- EXERCISE INSTRUCTIONS:
The string "stage" appears in some lines of the entries that follow; copy each such line.

- WORKING DATA:

○ ○ ○ ○

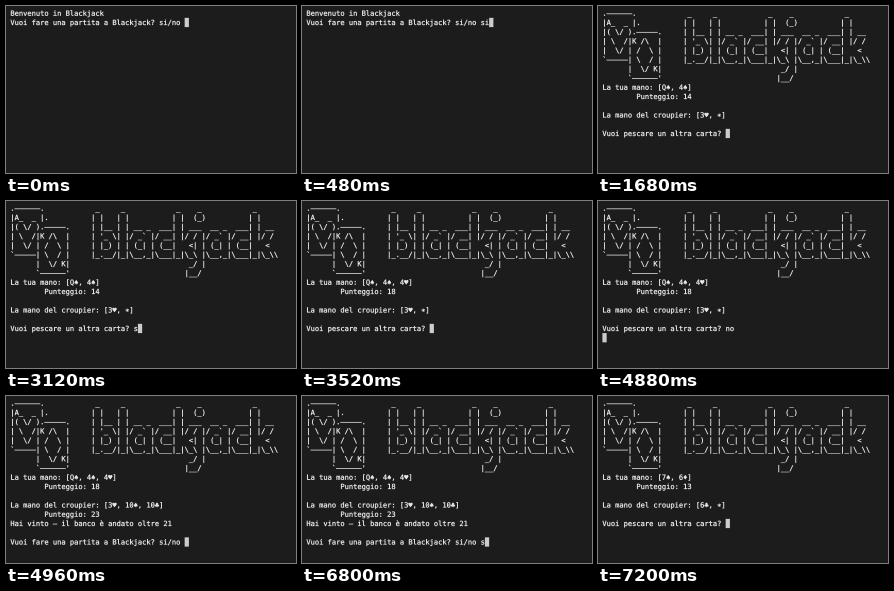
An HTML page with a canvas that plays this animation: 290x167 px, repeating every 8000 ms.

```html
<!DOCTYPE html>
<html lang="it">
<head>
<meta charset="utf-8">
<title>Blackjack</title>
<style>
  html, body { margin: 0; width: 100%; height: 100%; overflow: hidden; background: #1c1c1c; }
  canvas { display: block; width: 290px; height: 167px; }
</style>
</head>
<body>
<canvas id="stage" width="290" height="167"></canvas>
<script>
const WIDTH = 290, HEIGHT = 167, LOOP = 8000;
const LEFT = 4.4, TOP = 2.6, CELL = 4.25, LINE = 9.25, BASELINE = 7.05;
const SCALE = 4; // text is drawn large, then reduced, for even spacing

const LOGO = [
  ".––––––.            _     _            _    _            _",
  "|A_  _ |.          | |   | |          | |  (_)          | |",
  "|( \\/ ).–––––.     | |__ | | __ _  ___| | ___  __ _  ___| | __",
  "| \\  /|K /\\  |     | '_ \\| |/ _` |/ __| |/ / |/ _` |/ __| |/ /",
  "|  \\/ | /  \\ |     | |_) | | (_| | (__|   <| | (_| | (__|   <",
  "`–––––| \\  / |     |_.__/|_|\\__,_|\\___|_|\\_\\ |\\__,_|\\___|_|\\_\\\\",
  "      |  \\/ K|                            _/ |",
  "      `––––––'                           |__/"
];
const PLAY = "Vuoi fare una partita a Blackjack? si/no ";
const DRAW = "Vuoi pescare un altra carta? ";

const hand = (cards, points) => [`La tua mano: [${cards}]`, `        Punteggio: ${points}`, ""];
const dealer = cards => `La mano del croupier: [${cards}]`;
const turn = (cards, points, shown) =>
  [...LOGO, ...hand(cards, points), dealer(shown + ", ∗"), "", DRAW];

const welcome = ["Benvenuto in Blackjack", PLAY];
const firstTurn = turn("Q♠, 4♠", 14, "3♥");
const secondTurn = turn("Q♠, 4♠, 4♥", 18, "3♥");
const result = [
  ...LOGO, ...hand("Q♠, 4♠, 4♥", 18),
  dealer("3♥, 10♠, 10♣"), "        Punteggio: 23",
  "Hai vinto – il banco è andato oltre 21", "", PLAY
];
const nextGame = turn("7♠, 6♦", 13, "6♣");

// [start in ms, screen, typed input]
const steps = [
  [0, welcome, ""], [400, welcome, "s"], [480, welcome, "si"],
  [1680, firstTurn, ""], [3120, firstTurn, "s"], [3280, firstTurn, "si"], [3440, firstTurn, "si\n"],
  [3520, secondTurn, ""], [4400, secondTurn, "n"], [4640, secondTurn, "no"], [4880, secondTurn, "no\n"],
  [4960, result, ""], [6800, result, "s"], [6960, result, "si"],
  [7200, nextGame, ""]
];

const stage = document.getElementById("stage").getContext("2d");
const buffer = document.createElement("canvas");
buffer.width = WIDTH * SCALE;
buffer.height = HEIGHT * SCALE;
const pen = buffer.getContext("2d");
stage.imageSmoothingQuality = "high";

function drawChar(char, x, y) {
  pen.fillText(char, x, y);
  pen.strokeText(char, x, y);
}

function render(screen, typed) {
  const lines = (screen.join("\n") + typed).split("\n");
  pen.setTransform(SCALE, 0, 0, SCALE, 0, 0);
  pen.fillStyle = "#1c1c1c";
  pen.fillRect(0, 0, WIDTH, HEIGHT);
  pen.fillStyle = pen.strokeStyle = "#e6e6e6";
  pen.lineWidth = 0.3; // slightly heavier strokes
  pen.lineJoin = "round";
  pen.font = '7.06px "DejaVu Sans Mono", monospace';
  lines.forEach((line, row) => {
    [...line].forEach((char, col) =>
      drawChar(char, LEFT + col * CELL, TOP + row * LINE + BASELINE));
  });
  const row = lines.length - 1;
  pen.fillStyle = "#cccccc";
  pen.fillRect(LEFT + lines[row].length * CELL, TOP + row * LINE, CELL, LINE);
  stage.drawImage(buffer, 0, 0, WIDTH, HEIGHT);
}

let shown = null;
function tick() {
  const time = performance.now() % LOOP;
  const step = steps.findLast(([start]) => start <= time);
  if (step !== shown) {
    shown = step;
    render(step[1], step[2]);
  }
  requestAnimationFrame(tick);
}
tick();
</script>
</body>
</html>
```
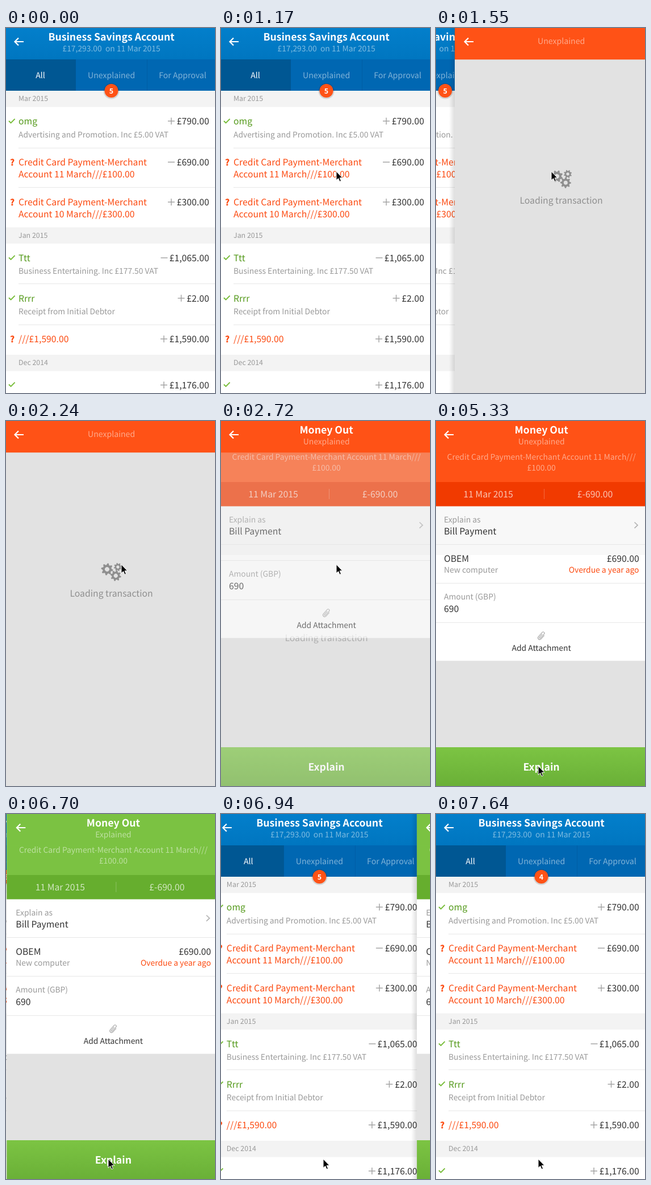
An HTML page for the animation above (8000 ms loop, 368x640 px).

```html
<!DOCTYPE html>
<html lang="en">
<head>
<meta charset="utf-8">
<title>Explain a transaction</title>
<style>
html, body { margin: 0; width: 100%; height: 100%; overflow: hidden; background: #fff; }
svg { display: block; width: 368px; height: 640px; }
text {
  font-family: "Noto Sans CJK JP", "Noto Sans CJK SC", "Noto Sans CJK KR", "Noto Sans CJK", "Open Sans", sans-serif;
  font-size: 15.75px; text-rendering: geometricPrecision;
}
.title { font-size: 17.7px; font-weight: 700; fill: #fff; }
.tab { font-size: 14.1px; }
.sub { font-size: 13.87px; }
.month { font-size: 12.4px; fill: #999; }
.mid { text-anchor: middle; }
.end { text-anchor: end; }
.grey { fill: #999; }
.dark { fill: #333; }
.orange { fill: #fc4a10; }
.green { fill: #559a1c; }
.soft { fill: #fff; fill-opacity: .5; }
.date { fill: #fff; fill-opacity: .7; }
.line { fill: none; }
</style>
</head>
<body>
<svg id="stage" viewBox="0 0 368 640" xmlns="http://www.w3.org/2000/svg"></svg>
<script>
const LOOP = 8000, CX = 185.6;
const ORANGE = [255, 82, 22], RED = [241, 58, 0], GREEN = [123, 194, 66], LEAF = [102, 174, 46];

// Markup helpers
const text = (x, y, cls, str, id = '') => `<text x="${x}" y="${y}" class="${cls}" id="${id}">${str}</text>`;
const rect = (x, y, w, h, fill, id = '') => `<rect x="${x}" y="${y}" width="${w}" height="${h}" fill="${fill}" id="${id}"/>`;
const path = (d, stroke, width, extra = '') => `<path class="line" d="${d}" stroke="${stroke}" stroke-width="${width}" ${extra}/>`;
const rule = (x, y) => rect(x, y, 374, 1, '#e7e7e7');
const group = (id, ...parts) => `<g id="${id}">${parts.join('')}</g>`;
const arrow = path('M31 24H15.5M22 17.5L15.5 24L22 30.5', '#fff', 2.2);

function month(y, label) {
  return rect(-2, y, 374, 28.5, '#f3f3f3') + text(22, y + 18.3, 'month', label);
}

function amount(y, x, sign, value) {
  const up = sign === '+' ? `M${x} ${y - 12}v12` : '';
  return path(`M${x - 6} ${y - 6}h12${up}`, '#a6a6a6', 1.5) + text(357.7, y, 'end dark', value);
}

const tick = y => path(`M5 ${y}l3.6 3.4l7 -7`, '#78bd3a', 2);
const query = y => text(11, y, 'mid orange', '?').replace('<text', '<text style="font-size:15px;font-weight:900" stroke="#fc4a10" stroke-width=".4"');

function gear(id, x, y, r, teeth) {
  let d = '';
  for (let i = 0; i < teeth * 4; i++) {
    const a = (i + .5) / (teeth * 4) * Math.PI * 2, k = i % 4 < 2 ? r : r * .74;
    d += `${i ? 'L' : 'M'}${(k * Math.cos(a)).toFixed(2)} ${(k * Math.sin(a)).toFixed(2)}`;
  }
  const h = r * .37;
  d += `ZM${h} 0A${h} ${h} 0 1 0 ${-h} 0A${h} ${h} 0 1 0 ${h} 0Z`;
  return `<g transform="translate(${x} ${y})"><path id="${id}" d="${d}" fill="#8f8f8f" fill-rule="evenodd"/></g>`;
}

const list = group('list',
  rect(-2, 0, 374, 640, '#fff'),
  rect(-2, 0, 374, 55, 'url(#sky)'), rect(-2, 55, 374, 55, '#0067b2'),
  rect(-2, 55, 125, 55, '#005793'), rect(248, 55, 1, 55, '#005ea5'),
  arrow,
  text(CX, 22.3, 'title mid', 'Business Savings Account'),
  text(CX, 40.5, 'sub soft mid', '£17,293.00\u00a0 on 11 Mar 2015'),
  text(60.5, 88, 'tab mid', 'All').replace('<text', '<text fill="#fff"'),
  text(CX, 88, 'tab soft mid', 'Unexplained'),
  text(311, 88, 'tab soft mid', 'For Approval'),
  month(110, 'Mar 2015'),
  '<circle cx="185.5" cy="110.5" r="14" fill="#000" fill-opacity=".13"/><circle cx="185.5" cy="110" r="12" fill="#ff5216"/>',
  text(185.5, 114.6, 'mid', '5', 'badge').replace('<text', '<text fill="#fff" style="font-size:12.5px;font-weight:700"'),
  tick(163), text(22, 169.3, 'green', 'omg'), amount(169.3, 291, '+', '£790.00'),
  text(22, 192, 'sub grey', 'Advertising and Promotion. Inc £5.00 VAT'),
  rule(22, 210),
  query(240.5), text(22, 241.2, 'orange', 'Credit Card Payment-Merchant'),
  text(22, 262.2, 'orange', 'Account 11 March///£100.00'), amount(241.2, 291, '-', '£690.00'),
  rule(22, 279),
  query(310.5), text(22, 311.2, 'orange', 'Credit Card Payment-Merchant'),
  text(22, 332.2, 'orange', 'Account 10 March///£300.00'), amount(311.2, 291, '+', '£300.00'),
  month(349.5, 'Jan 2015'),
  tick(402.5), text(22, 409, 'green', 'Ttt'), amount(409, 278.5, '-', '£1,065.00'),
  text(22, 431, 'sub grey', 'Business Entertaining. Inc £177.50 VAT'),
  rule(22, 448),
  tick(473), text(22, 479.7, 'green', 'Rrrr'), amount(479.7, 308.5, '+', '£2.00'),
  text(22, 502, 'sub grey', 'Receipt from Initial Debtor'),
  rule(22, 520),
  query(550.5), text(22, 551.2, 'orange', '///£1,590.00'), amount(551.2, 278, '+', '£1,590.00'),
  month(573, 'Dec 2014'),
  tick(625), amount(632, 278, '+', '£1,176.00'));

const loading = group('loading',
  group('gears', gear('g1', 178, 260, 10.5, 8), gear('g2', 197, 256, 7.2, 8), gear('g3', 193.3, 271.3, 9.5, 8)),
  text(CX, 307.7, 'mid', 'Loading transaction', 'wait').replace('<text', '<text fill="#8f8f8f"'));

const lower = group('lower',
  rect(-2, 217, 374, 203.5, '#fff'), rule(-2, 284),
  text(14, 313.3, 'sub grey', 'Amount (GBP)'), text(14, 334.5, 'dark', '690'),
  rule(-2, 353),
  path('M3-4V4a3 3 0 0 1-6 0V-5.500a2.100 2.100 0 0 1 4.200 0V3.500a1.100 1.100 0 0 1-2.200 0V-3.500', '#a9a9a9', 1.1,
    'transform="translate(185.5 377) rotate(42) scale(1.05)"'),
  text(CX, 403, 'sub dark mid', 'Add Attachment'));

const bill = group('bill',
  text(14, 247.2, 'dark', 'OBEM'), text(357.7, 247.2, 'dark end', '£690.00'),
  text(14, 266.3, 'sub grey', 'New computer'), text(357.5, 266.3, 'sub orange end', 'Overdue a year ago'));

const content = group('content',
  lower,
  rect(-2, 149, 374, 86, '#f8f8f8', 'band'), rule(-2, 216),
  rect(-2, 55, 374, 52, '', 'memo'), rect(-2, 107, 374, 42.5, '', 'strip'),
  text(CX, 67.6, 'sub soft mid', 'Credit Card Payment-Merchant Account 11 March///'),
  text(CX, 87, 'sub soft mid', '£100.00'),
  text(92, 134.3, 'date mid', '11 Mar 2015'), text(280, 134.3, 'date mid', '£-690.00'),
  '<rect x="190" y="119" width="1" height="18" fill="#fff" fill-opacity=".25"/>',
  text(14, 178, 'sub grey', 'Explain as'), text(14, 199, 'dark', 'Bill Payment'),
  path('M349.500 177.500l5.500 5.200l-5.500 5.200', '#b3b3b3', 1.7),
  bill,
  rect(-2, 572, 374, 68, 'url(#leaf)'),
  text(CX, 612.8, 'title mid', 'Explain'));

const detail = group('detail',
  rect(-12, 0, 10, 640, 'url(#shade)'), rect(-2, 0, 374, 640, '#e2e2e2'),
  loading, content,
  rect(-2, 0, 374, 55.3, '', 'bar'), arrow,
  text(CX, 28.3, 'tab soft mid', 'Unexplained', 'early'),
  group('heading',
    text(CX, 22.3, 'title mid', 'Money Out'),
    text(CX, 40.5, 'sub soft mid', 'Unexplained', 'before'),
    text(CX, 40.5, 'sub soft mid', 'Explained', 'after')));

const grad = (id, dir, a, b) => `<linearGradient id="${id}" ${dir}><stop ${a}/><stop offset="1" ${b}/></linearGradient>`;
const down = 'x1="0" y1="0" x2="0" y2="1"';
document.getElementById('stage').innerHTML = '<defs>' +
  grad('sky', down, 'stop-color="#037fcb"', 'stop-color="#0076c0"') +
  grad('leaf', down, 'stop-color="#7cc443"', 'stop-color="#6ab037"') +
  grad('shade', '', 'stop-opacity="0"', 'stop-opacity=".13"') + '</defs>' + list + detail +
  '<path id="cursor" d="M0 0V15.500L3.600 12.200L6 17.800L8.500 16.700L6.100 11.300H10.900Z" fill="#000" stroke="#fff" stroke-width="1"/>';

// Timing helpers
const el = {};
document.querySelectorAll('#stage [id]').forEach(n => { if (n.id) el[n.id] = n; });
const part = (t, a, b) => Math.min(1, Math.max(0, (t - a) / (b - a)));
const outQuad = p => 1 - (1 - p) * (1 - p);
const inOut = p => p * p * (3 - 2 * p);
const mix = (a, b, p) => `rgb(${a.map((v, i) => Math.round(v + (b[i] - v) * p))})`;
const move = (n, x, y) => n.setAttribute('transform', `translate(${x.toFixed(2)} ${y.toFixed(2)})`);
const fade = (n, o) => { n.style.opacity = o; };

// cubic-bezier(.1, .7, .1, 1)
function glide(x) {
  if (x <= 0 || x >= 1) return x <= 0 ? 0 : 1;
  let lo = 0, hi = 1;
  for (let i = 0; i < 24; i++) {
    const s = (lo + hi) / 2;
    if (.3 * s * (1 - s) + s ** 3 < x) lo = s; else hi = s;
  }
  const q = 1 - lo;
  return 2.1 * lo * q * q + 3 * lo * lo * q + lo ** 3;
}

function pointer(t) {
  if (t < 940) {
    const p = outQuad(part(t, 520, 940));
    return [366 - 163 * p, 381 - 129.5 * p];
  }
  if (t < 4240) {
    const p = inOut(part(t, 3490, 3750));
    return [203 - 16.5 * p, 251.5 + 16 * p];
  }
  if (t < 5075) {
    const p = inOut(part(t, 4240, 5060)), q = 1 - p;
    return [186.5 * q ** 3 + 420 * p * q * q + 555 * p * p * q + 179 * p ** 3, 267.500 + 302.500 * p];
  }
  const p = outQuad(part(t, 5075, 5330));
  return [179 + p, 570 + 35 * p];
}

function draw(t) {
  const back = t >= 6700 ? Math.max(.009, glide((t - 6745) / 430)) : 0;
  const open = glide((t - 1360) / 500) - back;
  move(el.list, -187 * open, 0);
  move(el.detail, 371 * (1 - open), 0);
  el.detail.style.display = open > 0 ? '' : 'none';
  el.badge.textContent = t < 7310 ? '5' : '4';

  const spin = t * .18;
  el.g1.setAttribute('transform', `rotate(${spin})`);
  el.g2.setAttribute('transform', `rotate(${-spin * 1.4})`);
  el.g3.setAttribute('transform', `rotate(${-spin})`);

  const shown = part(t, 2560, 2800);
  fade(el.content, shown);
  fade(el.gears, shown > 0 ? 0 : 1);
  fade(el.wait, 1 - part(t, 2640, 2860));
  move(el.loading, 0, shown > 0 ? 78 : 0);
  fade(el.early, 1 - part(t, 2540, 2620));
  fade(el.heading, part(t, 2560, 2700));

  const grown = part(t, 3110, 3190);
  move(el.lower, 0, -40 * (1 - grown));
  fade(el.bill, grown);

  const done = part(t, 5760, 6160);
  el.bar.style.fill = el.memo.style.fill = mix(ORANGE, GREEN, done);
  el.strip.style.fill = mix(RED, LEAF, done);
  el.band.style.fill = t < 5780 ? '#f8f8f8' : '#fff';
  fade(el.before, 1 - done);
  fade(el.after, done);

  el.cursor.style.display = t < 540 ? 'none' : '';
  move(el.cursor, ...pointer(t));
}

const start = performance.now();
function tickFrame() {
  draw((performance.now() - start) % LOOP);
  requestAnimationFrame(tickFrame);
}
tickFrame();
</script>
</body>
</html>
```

○ ○ ○ ○

- RESULT OF THE EXERCISE:
<canvas id="stage" width="290" height="167"></canvas>
const stage = document.getElementById("stage").getContext("2d");
stage.imageSmoothingQuality = "high";
  stage.drawImage(buffer, 0, 0, WIDTH, HEIGHT);
<svg id="stage" viewBox="0 0 368 640" xmlns="http://www.w3.org/2000/svg"></svg>
document.getElementById('stage').innerHTML = '<defs>' +
document.querySelectorAll('#stage [id]').forEach(n => { if (n.id) el[n.id] = n; });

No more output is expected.